A day after the Nov. 6 election, the nonpartisan Sunlight Foundation found that two-thirds of the $1.3 billion spent by independent groups on political campaigns had gone for losing causes.
In most cases, those groups had supported Republican candidates or opposed Democrats.
The Sunlight Foundation, a nonprofit organization that promotes transparency in government, has crunched the numbers further to determine a return on investment from the general election. Foundation reporter Lindsay Young said Thursday the ROI is the percentage of money in that election that went toward the desired results.
Throw out the presidential race, and Republican-leaning groups fared a bit better.
For example, the Karl Rove-backed American Crossroads spent $104 million on the general election and had a 1.29 percent return on investment – it supported no winning candidates but opposed two losing candidates. Yet for Senate races only, the organization had a 10.76 percent ROI.
Its sister PAC, Crossroads GPS, spent $70.7 million overall and recorded a 14.4 percent ROI. It got 37 percent for House races.
On the other side of the spectrum, Majority PAC, whose goal is to elect Democrats to the U.S. Senate, spent about $34.4 million and enjoyed a nearly 88 percent ROI. That’s because Democrats won 12 of 14 Senate races in which Majority PAC invested.
Independent groups include so-called super PACS, which can raise and spend unlimited amounts of money as long as they don’t coordinate with candidates’ campaigns. The bulk of what is called outside money goes for TV advertisements attacking candidates whom the groups oppose.
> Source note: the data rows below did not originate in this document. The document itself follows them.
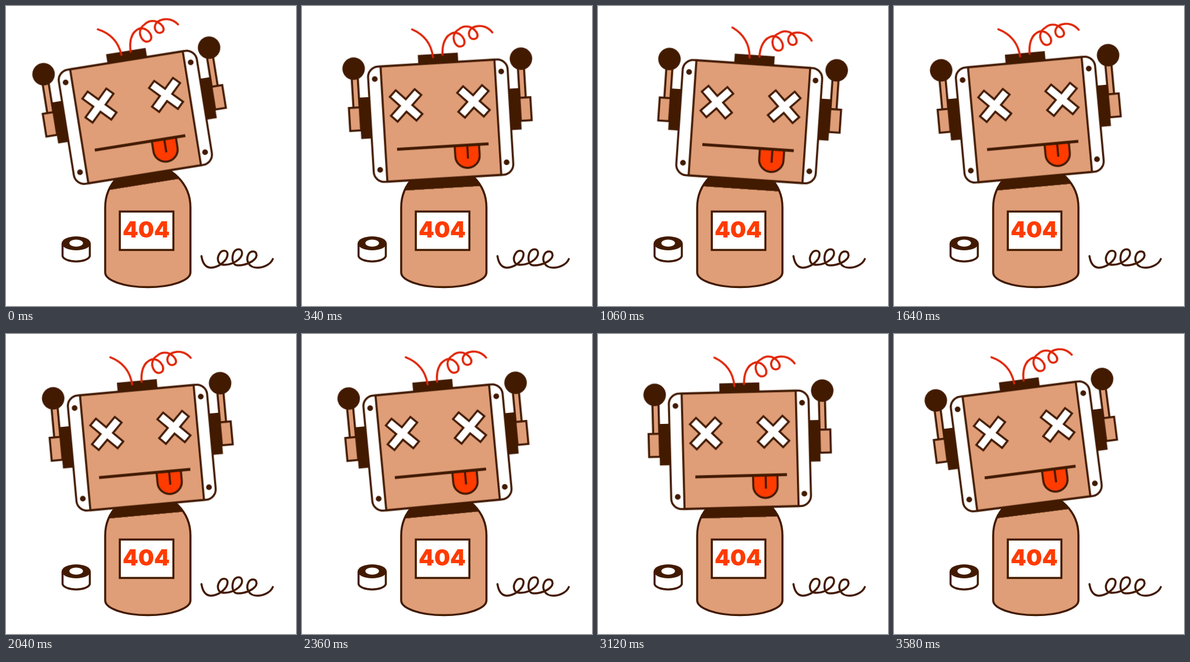
An HTML page for the animation above (3.6 s loop, 500 by 517 pixels).

```html
<!DOCTYPE html>
<html lang="en">
<head>
<meta charset="utf-8">
<title>404 robot</title>
<style>
  html, body { margin: 0; width: 100%; height: 100%; overflow: hidden; background: #fff; }
  svg { display: block; width: 500px; height: 517px; }

  .line { fill: none; stroke: #421a00; stroke-width: 3.5; }
  .dark { fill: #421a00; }
  .tan { fill: #df9e78; }
  .white { fill: #fff; }
  .red { fill: #ff3b00; }
  .wire { fill: none; stroke: #e02200; stroke-width: 3.5; stroke-linecap: round; }
  .label { font: 900 38.5px Inter, "Open Sans", sans-serif; text-anchor: middle; }

  /* The head rocks from shoulder to shoulder; its local origin is its centre. */
  .rock { transform-origin: 0 0; animation: rock 400ms linear infinite; }
  @keyframes rock {
    0%, 100% { transform: translate(222.75px, 191.75px) rotate(-9.2deg); }
    25%, 75% { transform: translate(250.5px, 201.7px) rotate(.6deg); }
    50% { transform: translate(276.75px, 195.6px) rotate(9deg); }
  }
</style>
</head>
<body>
<svg viewBox="0 0 500 517">
  <defs>
    <path id="torso" d="M171 347A73.5 73.5 0 0 1 318 347V459A73.5 25.5 0 0 1 171 459Z"/>
    <clipPath id="inTorso"><use href="#torso"/></clipPath>

    <g id="ear">
      <rect class="dark" x="-138.5" y="-48" width="20" height="71.5"/>
      <rect class="line tan" x="-148.8" y="-90" width="10.5" height="62"/>
      <rect class="line tan" x="-156.7" y="-31.2" width="18.8" height="39.7"/>
      <circle class="dark" cx="-144.5" cy="-98.4" r="19.4"/>
    </g>

    <path id="eye" class="line white" transform="rotate(45)"
      d="M-30.7-7.6h23.1v-23.1h15.2v23.1h23.1v15.2h-23.1v23.1h-15.2v-23.1h-23.1z"/>

    <g id="screws" class="dark">
      <circle cx="-109.2" cy="-78.4" r="4.9"/>
      <circle cx="-109.2" cy="78.4" r="4.9"/>
    </g>
  </defs>

  <!-- body -->
  <use href="#torso" class="tan"/>
  <g clip-path="url(#inTorso)">
    <rect class="rock dark" x="-140" y="84" width="280" height="32.5"/>
  </g>
  <use href="#torso" class="line"/>
  <rect class="line white" x="196.2" y="354.2" width="92.4" height="66.2"/>
  <text class="label red" x="241.7" y="398.8">404</text>

  <!-- tape roll -->
  <path class="line white" d="M97.5 409V431A23.7 10.5 0 0 0 144.5 431V409"/>
  <ellipse class="dark" cx="121" cy="409" rx="25" ry="12"/>
  <ellipse class="white" cx="121" cy="408.6" rx="11.7" ry="6.2"/>

  <!-- spring -->
  <path class="line" stroke-linecap="round"
    d="M337 431C339 444 345 451 354 451C368 450 382 438 382 428C382 420 372 420 368 427
       C363 435 365 445 374 446C390 447 407 436 407 426C407 417 396 417 392 426
       C389 435 390 447 400 447C414 447 431 439 432 430C432 421 422 421 418 428
       C413 438 418 451 433 451C446 451 457 444 460 436"/>

  <!-- head -->
  <g class="rock">
    <use href="#ear"/>
    <use href="#ear" transform="scale(-1 1)"/>
    <rect class="dark" x="-32.7" y="-115.3" width="69" height="18"/>
    <path class="wire" d="M-40-160C-18-149-8-131-6.7-110"/>
    <path class="wire"
      d="M10-113C10-127 14-146 31-150C48-151 56-126 41.5-125.5C31-125 24-148 41-155.5
         C44-158 49-160 54-159.5C68-159 80-139 66-137C56-136 52-155 70-158.5C82-161 92-155 98-146.5"/>

    <rect class="white" x="-120.5" y="-99.5" width="241" height="199" rx="18"/>
    <rect class="line tan" x="-98" y="-99.5" width="196.7" height="199"/>
    <rect class="line" x="-120.5" y="-99.5" width="241" height="199" rx="18"/>
    <use href="#screws"/>
    <use href="#screws" transform="scale(-1 1)"/>

    <use href="#eye" x="-57.9" y="-29.8"/>
    <use href="#eye" x="58.4" y="-29.8"/>
    <path class="line red" d="M21.5 45V63A21 21 0 0 0 63.5 63V45Z"/>
    <path class="line" d="M43.2 45V68"/>
    <path class="line" style="stroke-width:5" d="M-78 44.8H80"/>
  </g>
</svg>
</body>
</html>
```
As the fourth most expensive Senate contest out of 33 in the nation, Indiana’s race helped sway the ROI calculations.
Five prominent independent groups combined to spend more than $12.8 million to help Republican candidate Richard Mourdock: American Crossroads, Crossroads GPS, the National Republican Senatorial Committee, FreedomWorks for America and Club for Growth Action.
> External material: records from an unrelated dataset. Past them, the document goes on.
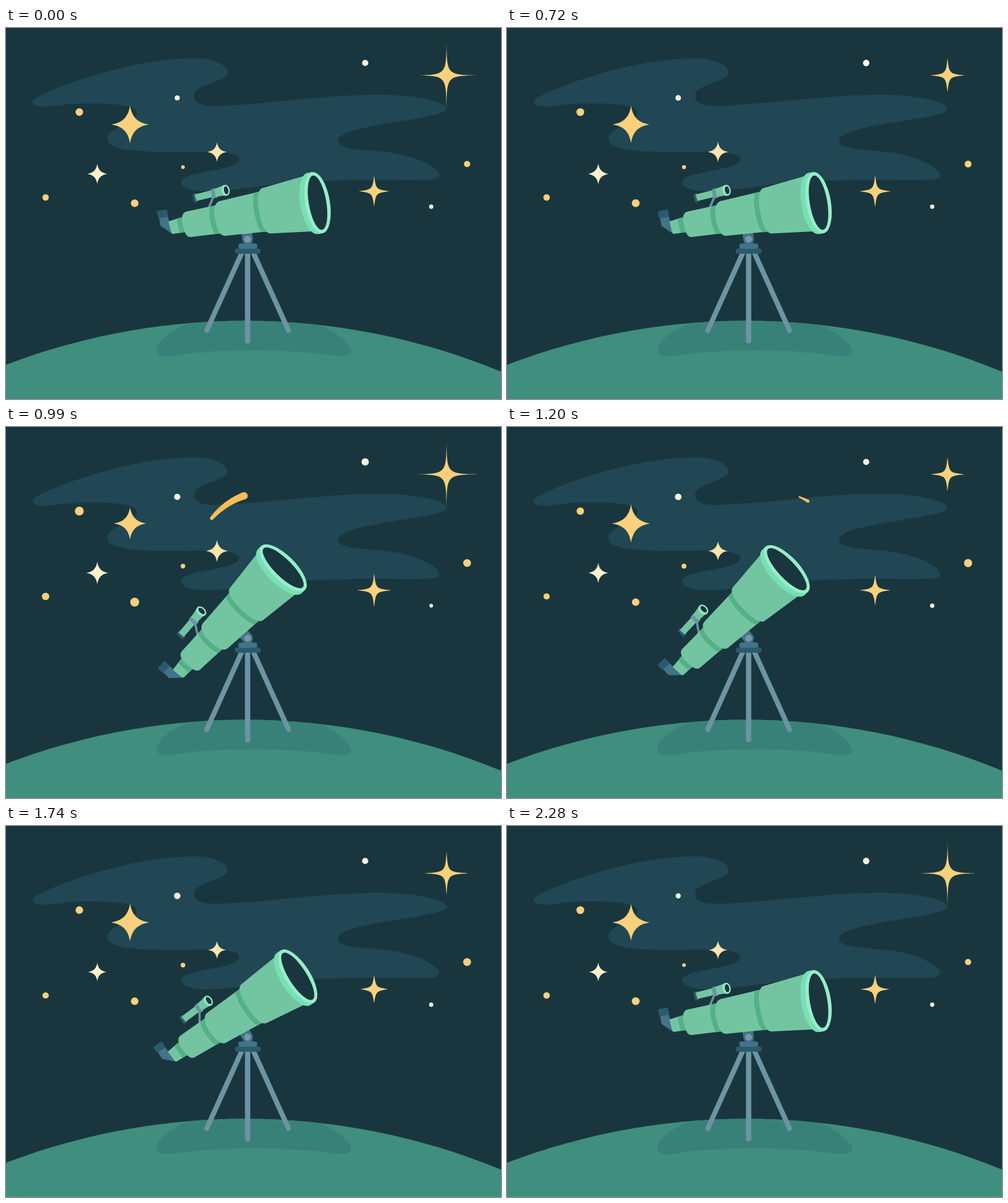
Animation of 800x600 px, one loop 2.31 s. Source, as an HTML page with a canvas:

```html
<!DOCTYPE html>
<html lang="en">
<head>
<meta charset="utf-8">
<title>Telescope</title>
<style>
  html, body { margin: 0; width: 100%; height: 100%; overflow: hidden; background: #19363e; }
  canvas { display: block; }
</style>
</head>
<body>
<canvas id="stage" width="800" height="600"></canvas>
<script>
const ctx = document.getElementById('stage').getContext('2d');
const LOOP = 2310, STEP = 30;
const PIVOT = [390.5, 341.5];
const YELLOW = '#fad07c', CREAM = '#fff0cc', PALE = '#fde3ae', WHITE = '#fff6e3';
const GREEN = '#73c5a2', DARK_GREEN = '#54b186', RIM = '#98ecc9', RIM_SIDE = '#78dfb6';
const NIGHT = '#19363e', STEEL = '#6c94a3', MOUNT = '#43728a', NAVY = '#2b5a6d';

const cloud = new Path2D(`M43 119 C43 108 190 49 305 49 C335 49 358 60 358 71
  C358 88 304 90 304 110 C304 121 316 127 345 126 C420 123 520 108 600 108
  C660 108 712 118 712 131 C712 148 537 155 537 182 C537 198 575 195 625 202
  C665 208 700 226 700 238 C700 246 685 246 645 246 C540 245 480 247 430 253
  C390 259 350 264 325 264 C300 264 283 258 283 250 C283 230 377 232 377 212
  C377 200 345 200 300 200 C200 202 164 196 164 179 C164 160 211 155 211 137
  C211 125 180 122 130 122 C95 122 82 127 60 127 C48 127 43 124 43 119Z`);
const shadow = new Path2D(`M300 470 L300 478 C272 482 243 508 243 521 C243 534 265 532 290 527
  C350 519.500 450 519.500 510 527 C540 532 558 533 558 522 C558 510 520 480 495 478 L495 470Z`);
const hill = new Path2D();
hill.arc(386, 1555.5, 1082, 0, Math.PI * 2);

// Tube sections from the eyepiece to the front
const barrels = [
  'M265 312 Q262 312 263 315 L267 331 Q268 333 270 333 L290 330 L284 306Z',
  'M291 297 C284 299 283 309 286 319 C288 329 291 339 299 338 L348 332 L342 286Z',
  'M345 280 C336 283 335 298 338 310 C341 324 345 337 355 336 L424 329 L412 264Z',
  'M414 259 C406 262 406 279 409 296 C412 313 418 333 428 332.300 L500 328.700 L488 237.500Z'
].map(d => new Path2D(d));

// Twinkling: pulses per loop, place of the peak within a pulse, relative strength
const rhythm = (beats, peak, strength) =>
  t => 1 + strength * Math.cos(2 * Math.PI * (beats * t / LOOP - peak));
const slow = rhythm(1, 0.6, 0.16);
const steady = rhythm(4, 0.6, 0.1);
const counter = rhythm(4, 0.1, 0.1);
const quick = rhythm(5, 0.3, 0.13);
const flare = rhythm(5, 0.08, 0.33);

const light = (x, y, size, color, pulse, shape) => ({ x, y, size, color, pulse, shape });
const lights = [
  light(118.5, 136, 6.7, YELLOW, steady, drawDot),
  light(208, 283.3, 6.7, YELLOW, steady, drawDot),
  light(580.5, 56.5, 5.5, WHITE, steady, drawDot),
  light(64, 274, 5.6, YELLOW, steady, drawDot),
  light(687.2, 289, 3.2, WHITE, counter, drawDot),
  light(745.2, 220, 5.8, YELLOW, slow, drawDot),
  light(286, 225, 3.4, YELLOW, slow, drawDot),
  light(276.7, 113, 4.7, WHITE, slow, drawDot),
  light(712, 76.5, 41, YELLOW, flare, drawSlimStar),
  light(595, 264, 26, YELLOW, quick, drawSlimStar),
  light(200.5, 156, 28.3, YELLOW, counter, drawFullStar),
  light(147.5, 236, 16.8, CREAM, quick, drawFullStar),
  light(341, 200.5, 16.5, PALE, quick, drawFullStar)
];

// Telescope tilt in degrees: swing up with overshoot, rest, swing back
const TILT = [[0, 0], [720, 0], [1020, -36.5], [1380, -30.4], [1650, -30.4],
              [1940, 3.5], [2150, 0], [LOOP, 0]];

const ease = u => (1 - Math.cos(Math.PI * u)) / 2;
const mix = (a, b, u) => a + (b - a) * u;
const rad = deg => deg * Math.PI / 180;

function tiltAt(t) {
  const i = TILT.findIndex(key => t < key[0]);
  const [t0, a] = TILT[i - 1], [t1, b] = TILT[i];
  return mix(a, b, ease((t - t0) / (t1 - t0)));
}

function fill(path, color) {
  ctx.fillStyle = color;
  ctx.fill(path);
}

function ellipse(x, y, rx, ry, color, angle = 0) {
  ctx.fillStyle = color;
  ctx.beginPath();
  ctx.ellipse(x, y, rx, ry, rad(angle), 0, Math.PI * 2);
  ctx.fill();
}

function line(x1, y1, x2, y2, width, color, cap = 'round') {
  ctx.strokeStyle = color;
  ctx.lineWidth = width;
  ctx.lineCap = cap;
  ctx.beginPath();
  ctx.moveTo(x1, y1);
  ctx.lineTo(x2, y2);
  ctx.stroke();
}

function polygon(points, color, round = 0) {
  ctx.beginPath();
  points.forEach(([x, y]) => ctx.lineTo(x, y));
  ctx.closePath();
  ctx.fillStyle = ctx.strokeStyle = color;
  ctx.fill();
  if (round) {
    ctx.lineWidth = round * 2;
    ctx.lineJoin = 'round';
    ctx.stroke();
  }
}

function plate(x, y, w, h, r, color) {
  ctx.fillStyle = color;
  ctx.beginPath();
  ctx.roundRect(x, y, w, h, r);
  ctx.fill();
}

function drawDot(x, y, r, color) {
  ellipse(x, y, r, r, color);
}

// Four tips at distance h; near and far place the curve handles between them
function drawStar(x, y, h, color, near, far) {
  ctx.save();
  ctx.translate(x, y);
  ctx.fillStyle = color;
  ctx.beginPath();
  ctx.moveTo(0, -h);
  for (let i = 0; i < 4; i++) {
    ctx.bezierCurveTo(near, -far, far, -near, h, 0);
    ctx.rotate(Math.PI / 2);
  }
  ctx.fill();
  ctx.restore();
}

function drawSlimStar(x, y, h, color) {
  const waist = 5 - 0.08 * h;
  drawStar(x, y, h, color, waist, waist);
}

function drawFullStar(x, y, h, color) {
  drawStar(x, y, h, color, 0.1 * h, 0.39 * h);
}

function drawComet(t) {
  const angle = time => Math.min(-60, mix(-140, -109, Math.max(0, (time - 900) / 90)));
  const head = angle(t), tail = angle(t - 90);
  const span = head - tail;
  if (span <= 0) return;
  const scale = Math.min(1, span / 20);
  for (let u = 0; u <= 1; u += 0.025) {
    const a = rad(mix(tail, head, u));
    drawDot(426 + 122 * Math.cos(a), 226 + 122 * Math.sin(a), mix(2.8, 6, u) * scale, '#f8bd59');
  }
}

function drawTripod() {
  line(381, 364, 324.5, 489, 8, STEEL);
  line(400, 364, 456.5, 489, 8, STEEL);
  line(390.5, 362, 390.5, 506, 8.5, STEEL);
  plate(370, 356.5, 41.5, 8.5, 3.5, NAVY);
  polygon([[382, 350], [386, 344], [396, 344], [400, 350]], NAVY);
  plate(375.5, 348.5, 30.5, 8.5, 3.5, MOUNT);
}

function drawFinder() {
  line(336, 271, 328, 290, 3.5, STEEL, 'butt');
  polygon([[303.5, 270], [306.5, 269], [309, 279], [305.5, 280]], NAVY, 2);
  polygon([[306, 270], [336, 262.5], [338, 271.5], [308.5, 278.5]], GREEN, 1);
  polygon([[333, 262.5], [337.5, 261.5], [340, 272.5], [335, 273.5]], STEEL, 2);
  polygon([[337.5, 261], [352, 255.5], [355, 269.5], [340, 272]], GREEN, 1);
  ellipse(353.8, 262.7, 6, 8.9, RIM_SIDE, -11);
  ellipse(355.5, 262.4, 6, 8.9, RIM, -11);
  ellipse(355.7, 262.4, 3.6, 6.5, NIGHT, -11);
}

function drawLens() {
  const disc = (back, rx, ry, color) =>
    ellipse(503.5 - back, 282.5 + back * 0.17, rx, ry, color, -9.5);
  for (let back = 8; back > 0; back--) disc(back, 20, 50, RIM_SIDE);
  disc(0, 20, 50, RIM);
  disc(0, 14.2, 44.6, NIGHT);
}

function drawTelescope(t) {
  ctx.save();
  ctx.translate(...PIVOT);
  ctx.rotate(rad(tiltAt(t)));
  ctx.translate(-PIVOT[0], -PIVOT[1]);

  line(388.5, 328, ...PIVOT, 17, MOUNT);
  drawDot(...PIVOT, 5.6, '#7398a7');

  polygon([[247, 305], [261, 303], [264, 314], [267.5, 332], [249.5, 320]], MOUNT);
  polygon([[246, 298], [258.5, 295.5], [260, 303.5], [247.5, 305.5]], NAVY, 2);
  drawFinder();

  // Each section carries a dark band along the edge of the next one
  barrels.forEach((barrel, i) => {
    fill(barrel, GREEN);
    if (i === barrels.length - 1) return;
    ctx.save();
    ctx.clip(barrel);
    ctx.translate(-8, 1.3);
    fill(barrels[i + 1], DARK_GREEN);
    ctx.restore();
  });
  drawLens();
  ctx.restore();
}

function draw(t) {
  ctx.fillStyle = NIGHT;
  ctx.fillRect(0, 0, 800, 600);
  fill(cloud, '#204753');
  for (const { x, y, size, color, pulse, shape } of lights) shape(x, y, size * pulse(t), color);
  drawComet(t);

  fill(hill, '#408e7e');
  ctx.save();
  ctx.clip(hill);
  fill(shadow, '#388179');
  ctx.restore();

  drawTripod();
  drawTelescope(t);
}

const start = performance.now();
function tick() {
  const elapsed = (performance.now() - start) % LOOP;
  draw(Math.floor(elapsed / STEP) * STEP);
  requestAnimationFrame(tick);
}
tick();
</script>
</body>
</html>
```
None of those groups had an ROI above 38 percent and three were below 25 percent, in part because Mourdock lost to Democrat Joe Donnelly.
Majority PAC and the Democratic Senatorial Campaign Committee spent a combined $8.4 million to boost Donnelly. The DSCC had a nearly 80 percent return on investment, according to the Sunlight Foundation analysis.
Club for Growth Action spent $2 million against Donnelly, the most devoted to a single candidate by the fiscally conservative group. Its ROI was 37.7 percent on $5.2 million.
Club for Growth Action was selective in its targets and spent twice as much money on Republican primary-election races as it did on general-election matches.
A spokesman said Club for Growth Action will not alter its strategy based on this year’s election results.
Our PAC always seeks first to identify principled candidates who push a pro-growth agenda in Congress, primarily in heavily Republican seats, Barney Keller said. Then, we make a judgment about whether or not our help can be a determining factor in the race and if there is a major difference in the candidates. For example, if we believe that every Republican in a primary would be excellent on our issues, we will just sit it out.
Club for Growth Action – which urges tax reductions, federal spending cuts and deregulation – spent almost $950,000 in Indiana’s Republican primary election against six-term Sen. Richard Lugar, whom Mourdock defeated. And the PAC spent more than $700,000 in this election cycle in support of Mourdock.
Some critics contend that Republicans would have stronger Senate candidates if party officials took sides in contested primaries. But Keller said, We believe the method of party bosses picking the Republican nominee has repeatedly failed in the past.
Club for Growth is headed by Chris Chocola, a former congressman for Indiana’s 2nd District. Chocola was unseated by Donnelly in the 2006 election.